About this exercise:
Which lines of the entries below run from the one holding "346L9 347L16 349L24" to the one holding "310L290 306L294 308L299", inclusive? Set down exactly those lines and no others.

Records shown:
# # #
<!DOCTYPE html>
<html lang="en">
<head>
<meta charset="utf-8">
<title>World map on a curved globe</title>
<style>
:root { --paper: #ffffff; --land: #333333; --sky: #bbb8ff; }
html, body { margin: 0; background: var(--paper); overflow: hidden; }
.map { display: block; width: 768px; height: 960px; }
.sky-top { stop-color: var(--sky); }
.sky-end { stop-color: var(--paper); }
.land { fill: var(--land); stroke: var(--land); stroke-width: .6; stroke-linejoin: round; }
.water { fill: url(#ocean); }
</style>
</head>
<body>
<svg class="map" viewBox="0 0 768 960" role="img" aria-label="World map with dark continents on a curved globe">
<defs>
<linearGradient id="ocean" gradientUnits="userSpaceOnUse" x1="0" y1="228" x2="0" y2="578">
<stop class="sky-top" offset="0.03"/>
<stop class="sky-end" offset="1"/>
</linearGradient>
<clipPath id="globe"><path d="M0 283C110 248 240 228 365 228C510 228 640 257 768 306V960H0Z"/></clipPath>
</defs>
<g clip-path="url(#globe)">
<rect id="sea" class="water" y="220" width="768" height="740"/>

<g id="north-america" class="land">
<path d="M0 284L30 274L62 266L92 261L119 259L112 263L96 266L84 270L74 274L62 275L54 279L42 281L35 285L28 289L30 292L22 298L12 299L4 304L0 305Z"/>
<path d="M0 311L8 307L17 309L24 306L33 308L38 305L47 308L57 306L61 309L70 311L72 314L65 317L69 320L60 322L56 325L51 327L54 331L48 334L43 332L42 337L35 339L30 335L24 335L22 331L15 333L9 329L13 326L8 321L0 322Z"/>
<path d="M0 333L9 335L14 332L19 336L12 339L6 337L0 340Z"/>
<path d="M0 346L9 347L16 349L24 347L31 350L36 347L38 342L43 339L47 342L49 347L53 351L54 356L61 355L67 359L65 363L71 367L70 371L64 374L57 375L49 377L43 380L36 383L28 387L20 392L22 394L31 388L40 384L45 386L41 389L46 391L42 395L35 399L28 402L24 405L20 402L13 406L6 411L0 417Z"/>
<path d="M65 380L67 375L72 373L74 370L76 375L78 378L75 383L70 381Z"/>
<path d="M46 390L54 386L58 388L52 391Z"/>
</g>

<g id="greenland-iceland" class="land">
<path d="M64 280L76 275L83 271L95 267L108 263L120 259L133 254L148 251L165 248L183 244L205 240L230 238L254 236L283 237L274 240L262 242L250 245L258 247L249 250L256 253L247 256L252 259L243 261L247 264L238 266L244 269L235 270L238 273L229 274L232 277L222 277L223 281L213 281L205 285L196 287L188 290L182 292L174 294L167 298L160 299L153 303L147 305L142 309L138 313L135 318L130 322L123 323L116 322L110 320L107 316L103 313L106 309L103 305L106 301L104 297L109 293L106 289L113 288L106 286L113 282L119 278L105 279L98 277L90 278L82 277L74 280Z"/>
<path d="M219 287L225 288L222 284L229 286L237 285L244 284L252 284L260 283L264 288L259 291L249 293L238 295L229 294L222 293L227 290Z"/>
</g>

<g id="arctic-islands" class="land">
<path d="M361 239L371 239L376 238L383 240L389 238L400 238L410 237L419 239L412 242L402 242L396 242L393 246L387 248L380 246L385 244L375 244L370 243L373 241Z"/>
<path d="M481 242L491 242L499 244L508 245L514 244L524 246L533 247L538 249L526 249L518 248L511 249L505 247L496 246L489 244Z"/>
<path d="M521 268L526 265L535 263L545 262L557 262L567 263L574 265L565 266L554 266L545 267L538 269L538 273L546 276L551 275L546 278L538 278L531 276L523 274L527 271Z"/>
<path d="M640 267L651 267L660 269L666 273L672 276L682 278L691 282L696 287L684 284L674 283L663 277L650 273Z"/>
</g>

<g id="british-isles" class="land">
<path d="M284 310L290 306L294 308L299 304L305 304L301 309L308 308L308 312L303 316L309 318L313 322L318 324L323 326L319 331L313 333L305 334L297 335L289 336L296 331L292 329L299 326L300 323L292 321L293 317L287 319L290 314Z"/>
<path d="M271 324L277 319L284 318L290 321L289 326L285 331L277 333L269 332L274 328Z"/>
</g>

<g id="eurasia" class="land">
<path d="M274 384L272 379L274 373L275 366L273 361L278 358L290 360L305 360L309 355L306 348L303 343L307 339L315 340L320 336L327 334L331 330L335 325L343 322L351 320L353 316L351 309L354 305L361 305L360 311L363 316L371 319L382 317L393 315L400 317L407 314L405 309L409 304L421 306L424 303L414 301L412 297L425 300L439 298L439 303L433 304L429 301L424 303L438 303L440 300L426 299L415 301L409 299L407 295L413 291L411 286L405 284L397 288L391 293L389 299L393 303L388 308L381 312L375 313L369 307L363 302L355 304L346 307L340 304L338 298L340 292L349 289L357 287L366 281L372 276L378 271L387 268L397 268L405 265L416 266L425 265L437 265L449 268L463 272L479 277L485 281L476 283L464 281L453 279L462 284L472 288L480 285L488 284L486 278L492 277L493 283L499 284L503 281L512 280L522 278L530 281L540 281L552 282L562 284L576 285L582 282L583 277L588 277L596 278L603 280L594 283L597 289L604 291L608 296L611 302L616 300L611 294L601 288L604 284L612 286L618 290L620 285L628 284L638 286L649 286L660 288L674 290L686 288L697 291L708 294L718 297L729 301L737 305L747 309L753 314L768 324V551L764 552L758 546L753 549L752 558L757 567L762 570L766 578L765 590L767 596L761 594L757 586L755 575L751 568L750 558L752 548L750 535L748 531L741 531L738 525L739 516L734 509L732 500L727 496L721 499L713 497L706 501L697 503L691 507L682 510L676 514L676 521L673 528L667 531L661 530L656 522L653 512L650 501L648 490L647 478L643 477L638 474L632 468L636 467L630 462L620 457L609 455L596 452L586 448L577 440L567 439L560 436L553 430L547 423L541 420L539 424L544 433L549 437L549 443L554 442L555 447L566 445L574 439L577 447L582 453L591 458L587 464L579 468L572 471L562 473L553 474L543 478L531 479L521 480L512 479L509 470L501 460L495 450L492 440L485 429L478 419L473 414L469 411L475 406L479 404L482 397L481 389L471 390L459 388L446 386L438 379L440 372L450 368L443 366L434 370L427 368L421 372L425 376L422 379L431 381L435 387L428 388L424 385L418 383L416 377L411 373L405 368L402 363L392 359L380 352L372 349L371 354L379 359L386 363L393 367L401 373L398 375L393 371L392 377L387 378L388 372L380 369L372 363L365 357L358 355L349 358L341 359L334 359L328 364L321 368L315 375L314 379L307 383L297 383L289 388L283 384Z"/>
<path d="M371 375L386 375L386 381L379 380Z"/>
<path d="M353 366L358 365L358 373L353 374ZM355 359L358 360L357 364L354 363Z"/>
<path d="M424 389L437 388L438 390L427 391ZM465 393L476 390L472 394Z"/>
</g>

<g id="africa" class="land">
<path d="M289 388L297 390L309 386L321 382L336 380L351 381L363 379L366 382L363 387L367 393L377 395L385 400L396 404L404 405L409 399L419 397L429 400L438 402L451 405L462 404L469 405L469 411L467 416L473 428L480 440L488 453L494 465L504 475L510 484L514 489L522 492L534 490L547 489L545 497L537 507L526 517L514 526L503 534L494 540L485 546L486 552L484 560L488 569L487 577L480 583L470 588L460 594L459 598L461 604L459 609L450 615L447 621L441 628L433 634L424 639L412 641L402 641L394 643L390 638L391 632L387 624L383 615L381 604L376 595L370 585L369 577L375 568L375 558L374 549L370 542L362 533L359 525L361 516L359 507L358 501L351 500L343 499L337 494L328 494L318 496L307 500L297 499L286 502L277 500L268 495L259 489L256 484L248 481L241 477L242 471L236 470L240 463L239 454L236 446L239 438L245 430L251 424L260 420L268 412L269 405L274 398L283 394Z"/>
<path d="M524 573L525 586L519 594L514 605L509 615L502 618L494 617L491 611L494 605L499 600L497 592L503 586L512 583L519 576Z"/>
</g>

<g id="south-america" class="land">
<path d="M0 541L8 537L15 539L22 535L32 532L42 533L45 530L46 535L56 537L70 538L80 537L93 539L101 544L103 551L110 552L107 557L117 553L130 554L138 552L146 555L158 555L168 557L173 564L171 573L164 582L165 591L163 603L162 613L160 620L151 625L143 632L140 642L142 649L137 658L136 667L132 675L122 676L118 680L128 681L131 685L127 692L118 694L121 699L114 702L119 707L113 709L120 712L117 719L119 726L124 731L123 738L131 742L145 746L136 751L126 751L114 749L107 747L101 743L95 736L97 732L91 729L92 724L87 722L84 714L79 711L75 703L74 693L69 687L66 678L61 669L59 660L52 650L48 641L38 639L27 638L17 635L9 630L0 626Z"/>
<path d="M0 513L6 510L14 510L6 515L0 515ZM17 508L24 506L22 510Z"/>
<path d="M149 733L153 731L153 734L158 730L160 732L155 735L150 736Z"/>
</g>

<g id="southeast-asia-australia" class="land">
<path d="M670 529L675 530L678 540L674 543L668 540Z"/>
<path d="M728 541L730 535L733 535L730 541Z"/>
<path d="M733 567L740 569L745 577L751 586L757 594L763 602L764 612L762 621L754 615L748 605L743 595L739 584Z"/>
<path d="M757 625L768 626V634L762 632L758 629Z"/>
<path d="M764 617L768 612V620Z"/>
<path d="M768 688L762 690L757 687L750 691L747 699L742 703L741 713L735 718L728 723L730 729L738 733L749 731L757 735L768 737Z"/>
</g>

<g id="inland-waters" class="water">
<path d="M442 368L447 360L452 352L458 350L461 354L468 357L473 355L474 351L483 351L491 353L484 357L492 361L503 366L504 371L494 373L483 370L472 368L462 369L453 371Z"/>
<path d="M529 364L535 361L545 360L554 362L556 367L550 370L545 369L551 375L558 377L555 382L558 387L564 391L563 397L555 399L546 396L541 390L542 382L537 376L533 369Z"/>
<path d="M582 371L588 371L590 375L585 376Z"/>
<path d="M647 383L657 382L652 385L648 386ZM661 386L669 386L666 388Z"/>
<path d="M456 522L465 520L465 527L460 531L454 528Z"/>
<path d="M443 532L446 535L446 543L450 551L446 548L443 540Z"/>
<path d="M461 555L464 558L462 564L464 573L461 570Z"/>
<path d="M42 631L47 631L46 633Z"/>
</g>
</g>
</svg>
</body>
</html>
# # #
Result of this exercise:
<path d="M0 346L9 347L16 349L24 347L31 350L36 347L38 342L43 339L47 342L49 347L53 351L54 356L61 355L67 359L65 363L71 367L70 371L64 374L57 375L49 377L43 380L36 383L28 387L20 392L22 394L31 388L40 384L45 386L41 389L46 391L42 395L35 399L28 402L24 405L20 402L13 406L6 411L0 417Z"/>
<path d="M65 380L67 375L72 373L74 370L76 375L78 378L75 383L70 381Z"/>
<path d="M46 390L54 386L58 388L52 391Z"/>
</g>

<g id="greenland-iceland" class="land">
<path d="M64 280L76 275L83 271L95 267L108 263L120 259L133 254L148 251L165 248L183 244L205 240L230 238L254 236L283 237L274 240L262 242L250 245L258 247L249 250L256 253L247 256L252 259L243 261L247 264L238 266L244 269L235 270L238 273L229 274L232 277L222 277L223 281L213 281L205 285L196 287L188 290L182 292L174 294L167 298L160 299L153 303L147 305L142 309L138 313L135 318L130 322L123 323L116 322L110 320L107 316L103 313L106 309L103 305L106 301L104 297L109 293L106 289L113 288L106 286L113 282L119 278L105 279L98 277L90 278L82 277L74 280Z"/>
<path d="M219 287L225 288L222 284L229 286L237 285L244 284L252 284L260 283L264 288L259 291L249 293L238 295L229 294L222 293L227 290Z"/>
</g>

<g id="arctic-islands" class="land">
<path d="M361 239L371 239L376 238L383 240L389 238L400 238L410 237L419 239L412 242L402 242L396 242L393 246L387 248L380 246L385 244L375 244L370 243L373 241Z"/>
<path d="M481 242L491 242L499 244L508 245L514 244L524 246L533 247L538 249L526 249L518 248L511 249L505 247L496 246L489 244Z"/>
<path d="M521 268L526 265L535 263L545 262L557 262L567 263L574 265L565 266L554 266L545 267L538 269L538 273L546 276L551 275L546 278L538 278L531 276L523 274L527 271Z"/>
<path d="M640 267L651 267L660 269L666 273L672 276L682 278L691 282L696 287L684 284L674 283L663 277L650 273Z"/>
</g>

<g id="british-isles" class="land">
<path d="M284 310L290 306L294 308L299 304L305 304L301 309L308 308L308 312L303 316L309 318L313 322L318 324L323 326L319 331L313 333L305 334L297 335L289 336L296 331L292 329L299 326L300 323L292 321L293 317L287 319L290 314Z"/>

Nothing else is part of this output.